BEGIN DATA RECORDS

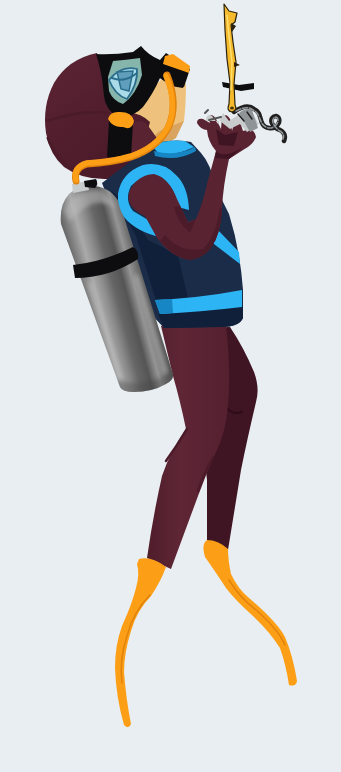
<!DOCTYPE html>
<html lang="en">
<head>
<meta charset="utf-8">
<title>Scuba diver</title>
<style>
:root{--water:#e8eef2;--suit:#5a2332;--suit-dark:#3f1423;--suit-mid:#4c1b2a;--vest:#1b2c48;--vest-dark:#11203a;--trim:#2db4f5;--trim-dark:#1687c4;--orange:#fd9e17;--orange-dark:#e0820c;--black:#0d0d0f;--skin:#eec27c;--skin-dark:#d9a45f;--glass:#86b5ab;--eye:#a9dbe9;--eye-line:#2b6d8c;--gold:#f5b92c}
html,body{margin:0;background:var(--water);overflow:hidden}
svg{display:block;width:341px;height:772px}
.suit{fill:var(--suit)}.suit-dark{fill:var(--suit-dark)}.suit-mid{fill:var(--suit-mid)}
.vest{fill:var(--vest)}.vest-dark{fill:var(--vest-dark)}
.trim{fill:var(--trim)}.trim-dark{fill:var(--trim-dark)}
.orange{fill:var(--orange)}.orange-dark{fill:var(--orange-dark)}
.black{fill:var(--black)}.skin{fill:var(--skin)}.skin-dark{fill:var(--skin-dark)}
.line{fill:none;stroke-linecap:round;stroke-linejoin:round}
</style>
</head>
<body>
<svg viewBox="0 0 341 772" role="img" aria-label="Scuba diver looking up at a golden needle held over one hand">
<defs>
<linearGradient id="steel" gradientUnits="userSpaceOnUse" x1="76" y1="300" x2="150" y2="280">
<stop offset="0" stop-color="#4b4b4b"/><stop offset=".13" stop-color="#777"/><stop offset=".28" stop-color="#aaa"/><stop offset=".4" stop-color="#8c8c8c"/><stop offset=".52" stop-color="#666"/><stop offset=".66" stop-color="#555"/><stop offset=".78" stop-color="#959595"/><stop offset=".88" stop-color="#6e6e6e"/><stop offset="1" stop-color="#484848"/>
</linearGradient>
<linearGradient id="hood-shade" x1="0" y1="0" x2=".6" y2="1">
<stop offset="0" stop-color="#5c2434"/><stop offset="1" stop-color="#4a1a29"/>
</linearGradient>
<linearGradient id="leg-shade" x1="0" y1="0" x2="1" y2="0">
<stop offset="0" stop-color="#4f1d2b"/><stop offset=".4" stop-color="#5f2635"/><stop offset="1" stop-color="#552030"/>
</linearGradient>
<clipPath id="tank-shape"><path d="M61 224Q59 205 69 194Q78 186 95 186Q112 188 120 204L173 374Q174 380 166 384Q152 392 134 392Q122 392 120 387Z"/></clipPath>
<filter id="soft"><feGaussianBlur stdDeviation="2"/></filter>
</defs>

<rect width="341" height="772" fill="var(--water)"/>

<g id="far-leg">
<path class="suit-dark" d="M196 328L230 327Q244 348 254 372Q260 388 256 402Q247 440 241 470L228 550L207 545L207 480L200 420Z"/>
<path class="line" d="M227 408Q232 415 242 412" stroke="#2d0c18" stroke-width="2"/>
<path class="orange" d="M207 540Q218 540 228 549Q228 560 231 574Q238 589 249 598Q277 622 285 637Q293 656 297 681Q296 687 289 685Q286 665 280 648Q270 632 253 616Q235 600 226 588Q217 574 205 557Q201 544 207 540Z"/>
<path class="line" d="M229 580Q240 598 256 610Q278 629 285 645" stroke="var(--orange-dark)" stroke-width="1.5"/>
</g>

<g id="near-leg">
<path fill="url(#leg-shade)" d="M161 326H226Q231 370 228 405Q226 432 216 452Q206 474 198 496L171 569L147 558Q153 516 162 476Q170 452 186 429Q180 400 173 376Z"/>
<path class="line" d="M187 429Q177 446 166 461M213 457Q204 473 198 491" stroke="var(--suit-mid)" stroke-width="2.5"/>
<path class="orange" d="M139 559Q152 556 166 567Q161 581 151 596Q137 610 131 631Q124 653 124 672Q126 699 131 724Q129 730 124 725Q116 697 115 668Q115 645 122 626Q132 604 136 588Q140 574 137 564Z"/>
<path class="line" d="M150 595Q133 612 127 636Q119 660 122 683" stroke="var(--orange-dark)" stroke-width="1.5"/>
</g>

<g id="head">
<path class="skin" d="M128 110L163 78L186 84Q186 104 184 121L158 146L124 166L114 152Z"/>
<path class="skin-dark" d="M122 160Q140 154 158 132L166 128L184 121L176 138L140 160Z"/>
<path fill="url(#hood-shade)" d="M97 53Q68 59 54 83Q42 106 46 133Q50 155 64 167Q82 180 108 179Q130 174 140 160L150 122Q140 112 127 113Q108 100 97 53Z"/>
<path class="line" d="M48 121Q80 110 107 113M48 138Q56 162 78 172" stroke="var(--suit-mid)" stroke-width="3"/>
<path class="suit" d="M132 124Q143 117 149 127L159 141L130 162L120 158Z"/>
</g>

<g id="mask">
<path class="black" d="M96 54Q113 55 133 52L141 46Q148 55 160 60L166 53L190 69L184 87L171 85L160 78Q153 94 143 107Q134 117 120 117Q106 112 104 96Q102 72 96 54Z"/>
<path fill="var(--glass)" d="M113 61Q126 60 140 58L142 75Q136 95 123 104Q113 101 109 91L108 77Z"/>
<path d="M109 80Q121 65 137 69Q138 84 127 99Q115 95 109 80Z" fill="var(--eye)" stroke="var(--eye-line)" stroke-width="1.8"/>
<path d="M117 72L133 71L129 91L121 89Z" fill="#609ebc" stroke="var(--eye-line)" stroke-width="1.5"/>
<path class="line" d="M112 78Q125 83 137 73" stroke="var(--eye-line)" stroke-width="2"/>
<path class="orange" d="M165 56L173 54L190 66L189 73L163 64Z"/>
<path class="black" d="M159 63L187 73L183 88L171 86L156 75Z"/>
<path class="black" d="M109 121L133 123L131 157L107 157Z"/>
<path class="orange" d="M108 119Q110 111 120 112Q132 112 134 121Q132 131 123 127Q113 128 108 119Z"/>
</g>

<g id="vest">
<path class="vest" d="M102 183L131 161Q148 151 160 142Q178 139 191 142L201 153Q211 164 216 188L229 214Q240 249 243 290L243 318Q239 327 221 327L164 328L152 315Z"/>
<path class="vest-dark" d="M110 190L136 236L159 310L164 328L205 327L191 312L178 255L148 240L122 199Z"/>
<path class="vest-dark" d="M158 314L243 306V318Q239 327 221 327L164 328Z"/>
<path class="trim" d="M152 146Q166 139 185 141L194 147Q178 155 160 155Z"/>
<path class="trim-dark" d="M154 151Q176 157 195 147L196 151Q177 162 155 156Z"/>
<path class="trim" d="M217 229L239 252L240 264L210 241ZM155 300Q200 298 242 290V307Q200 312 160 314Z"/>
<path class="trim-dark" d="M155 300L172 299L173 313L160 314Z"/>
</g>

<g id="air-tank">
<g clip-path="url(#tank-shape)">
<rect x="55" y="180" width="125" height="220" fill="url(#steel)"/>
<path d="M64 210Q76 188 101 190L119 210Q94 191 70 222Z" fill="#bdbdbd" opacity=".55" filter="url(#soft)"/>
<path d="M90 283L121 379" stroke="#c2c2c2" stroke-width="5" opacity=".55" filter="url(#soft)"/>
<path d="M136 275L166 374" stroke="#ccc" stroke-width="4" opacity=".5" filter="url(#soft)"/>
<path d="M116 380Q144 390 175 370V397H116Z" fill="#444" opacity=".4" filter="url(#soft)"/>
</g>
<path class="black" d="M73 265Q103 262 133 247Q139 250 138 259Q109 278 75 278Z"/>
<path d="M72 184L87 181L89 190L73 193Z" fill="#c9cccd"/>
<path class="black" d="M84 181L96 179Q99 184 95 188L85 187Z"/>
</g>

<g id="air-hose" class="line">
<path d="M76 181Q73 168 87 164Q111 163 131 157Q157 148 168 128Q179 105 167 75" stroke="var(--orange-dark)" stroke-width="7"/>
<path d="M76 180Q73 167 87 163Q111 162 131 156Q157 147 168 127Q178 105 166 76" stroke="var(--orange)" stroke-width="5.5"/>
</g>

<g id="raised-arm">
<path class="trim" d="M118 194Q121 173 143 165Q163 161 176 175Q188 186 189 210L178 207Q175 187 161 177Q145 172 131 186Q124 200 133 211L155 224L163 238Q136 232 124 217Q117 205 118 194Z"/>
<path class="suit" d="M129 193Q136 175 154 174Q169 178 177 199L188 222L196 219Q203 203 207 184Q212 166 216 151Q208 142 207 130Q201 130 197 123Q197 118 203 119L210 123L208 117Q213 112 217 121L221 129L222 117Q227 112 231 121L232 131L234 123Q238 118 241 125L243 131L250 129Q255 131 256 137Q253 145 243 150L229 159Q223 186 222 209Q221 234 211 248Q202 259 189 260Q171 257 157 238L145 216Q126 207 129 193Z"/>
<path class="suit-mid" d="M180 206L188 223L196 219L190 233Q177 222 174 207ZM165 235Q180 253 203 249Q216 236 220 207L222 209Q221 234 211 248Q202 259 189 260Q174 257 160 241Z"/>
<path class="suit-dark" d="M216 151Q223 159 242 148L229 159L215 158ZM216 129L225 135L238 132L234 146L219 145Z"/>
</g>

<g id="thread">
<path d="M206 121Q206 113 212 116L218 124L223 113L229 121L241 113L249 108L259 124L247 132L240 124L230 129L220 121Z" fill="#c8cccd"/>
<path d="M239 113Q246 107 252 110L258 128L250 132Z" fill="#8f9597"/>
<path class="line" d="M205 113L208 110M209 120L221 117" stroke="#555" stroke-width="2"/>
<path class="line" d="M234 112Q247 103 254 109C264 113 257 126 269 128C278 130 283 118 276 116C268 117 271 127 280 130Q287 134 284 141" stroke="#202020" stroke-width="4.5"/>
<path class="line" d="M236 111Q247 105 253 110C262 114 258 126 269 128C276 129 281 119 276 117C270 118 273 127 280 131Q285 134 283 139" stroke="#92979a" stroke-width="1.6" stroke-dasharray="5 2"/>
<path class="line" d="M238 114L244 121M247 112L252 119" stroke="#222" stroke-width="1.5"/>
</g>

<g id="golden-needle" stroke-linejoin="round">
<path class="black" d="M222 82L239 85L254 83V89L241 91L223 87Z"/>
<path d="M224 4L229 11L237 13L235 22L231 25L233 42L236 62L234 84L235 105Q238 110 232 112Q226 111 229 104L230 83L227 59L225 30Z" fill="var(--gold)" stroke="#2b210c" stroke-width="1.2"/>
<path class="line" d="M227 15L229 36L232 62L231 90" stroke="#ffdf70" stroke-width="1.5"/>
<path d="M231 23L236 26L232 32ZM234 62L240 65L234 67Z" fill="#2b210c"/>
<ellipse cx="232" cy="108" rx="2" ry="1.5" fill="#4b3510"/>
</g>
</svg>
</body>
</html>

END DATA RECORDS

## [TRY IT]
Show every line of the data in which the word "body" appears.

## [TASK SOLUTION]
html,body{margin:0;background:var(--water);overflow:hidden}
<body>
</body>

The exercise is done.